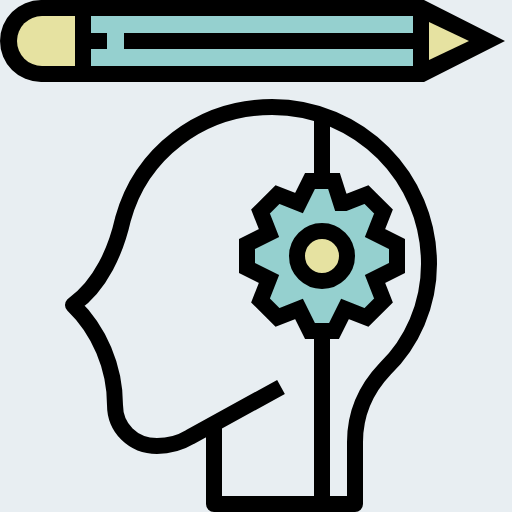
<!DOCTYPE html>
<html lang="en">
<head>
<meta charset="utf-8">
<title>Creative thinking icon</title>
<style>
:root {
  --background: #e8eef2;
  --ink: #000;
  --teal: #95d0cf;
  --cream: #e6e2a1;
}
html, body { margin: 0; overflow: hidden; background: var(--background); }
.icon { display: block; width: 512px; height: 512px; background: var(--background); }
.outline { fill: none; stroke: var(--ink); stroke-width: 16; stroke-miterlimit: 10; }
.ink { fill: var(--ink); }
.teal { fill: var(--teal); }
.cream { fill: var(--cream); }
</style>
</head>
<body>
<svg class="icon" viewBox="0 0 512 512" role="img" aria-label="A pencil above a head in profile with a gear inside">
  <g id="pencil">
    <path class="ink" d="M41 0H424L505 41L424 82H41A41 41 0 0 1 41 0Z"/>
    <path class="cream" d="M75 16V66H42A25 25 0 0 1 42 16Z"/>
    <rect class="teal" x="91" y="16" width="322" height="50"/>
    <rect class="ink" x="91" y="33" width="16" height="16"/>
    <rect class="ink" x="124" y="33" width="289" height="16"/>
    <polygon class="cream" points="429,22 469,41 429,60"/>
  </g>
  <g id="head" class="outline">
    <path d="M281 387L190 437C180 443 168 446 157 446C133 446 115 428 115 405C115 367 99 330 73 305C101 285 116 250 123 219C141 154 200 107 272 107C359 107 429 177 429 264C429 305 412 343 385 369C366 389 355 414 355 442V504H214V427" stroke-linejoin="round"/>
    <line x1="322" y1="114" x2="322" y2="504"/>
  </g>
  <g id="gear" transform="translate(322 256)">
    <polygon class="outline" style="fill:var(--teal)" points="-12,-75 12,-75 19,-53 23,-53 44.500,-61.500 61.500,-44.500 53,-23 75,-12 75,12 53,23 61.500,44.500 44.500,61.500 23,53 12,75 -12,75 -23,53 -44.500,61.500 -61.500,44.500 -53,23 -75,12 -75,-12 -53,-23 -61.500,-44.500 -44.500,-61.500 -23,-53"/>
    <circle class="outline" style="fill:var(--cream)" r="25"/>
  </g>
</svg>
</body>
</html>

**Your goal:** An exact repetition of the listing is needed, with the pictures dropped.

**Solution to this exercise:**
<!DOCTYPE html>
<html lang="en">
<head>
<meta charset="utf-8">
<title>Creative thinking icon</title>
<style>
:root {
  --background: #e8eef2;
  --ink: #000;
  --teal: #95d0cf;
  --cream: #e6e2a1;
}
html, body { margin: 0; overflow: hidden; background: var(--background); }
.icon { display: block; width: 512px; height: 512px; background: var(--background); }
.outline { fill: none; stroke: var(--ink); stroke-width: 16; stroke-miterlimit: 10; }
.ink { fill: var(--ink); }
.teal { fill: var(--teal); }
.cream { fill: var(--cream); }
</style>
</head>
<body>
<svg class="icon" viewBox="0 0 512 512" role="img" aria-label="A pencil above a head in profile with a gear inside">
  <g id="pencil">
    <path class="ink" d="M41 0H424L505 41L424 82H41A41 41 0 0 1 41 0Z"/>
    <path class="cream" d="M75 16V66H42A25 25 0 0 1 42 16Z"/>
    <rect class="teal" x="91" y="16" width="322" height="50"/>
    <rect class="ink" x="91" y="33" width="16" height="16"/>
    <rect class="ink" x="124" y="33" width="289" height="16"/>
    <polygon class="cream" points="429,22 469,41 429,60"/>
  </g>
  <g id="head" class="outline">
    <path d="M281 387L190 437C180 443 168 446 157 446C133 446 115 428 115 405C115 367 99 330 73 305C101 285 116 250 123 219C141 154 200 107 272 107C359 107 429 177 429 264C429 305 412 343 385 369C366 389 355 414 355 442V504H214V427" stroke-linejoin="round"/>
    <line x1="322" y1="114" x2="322" y2="504"/>
  </g>
  <g id="gear" transform="translate(322 256)">
    <polygon class="outline" style="fill:var(--teal)" points="-12,-75 12,-75 19,-53 23,-53 44.500,-61.500 61.500,-44.500 53,-23 75,-12 75,12 53,23 61.500,44.500 44.500,61.500 23,53 12,75 -12,75 -23,53 -44.500,61.500 -61.500,44.500 -53,23 -75,12 -75,-12 -53,-23 -61.500,-44.500 -44.500,-61.500 -23,-53"/>
    <circle class="outline" style="fill:var(--cream)" r="25"/>
  </g>
</svg>
</body>
</html>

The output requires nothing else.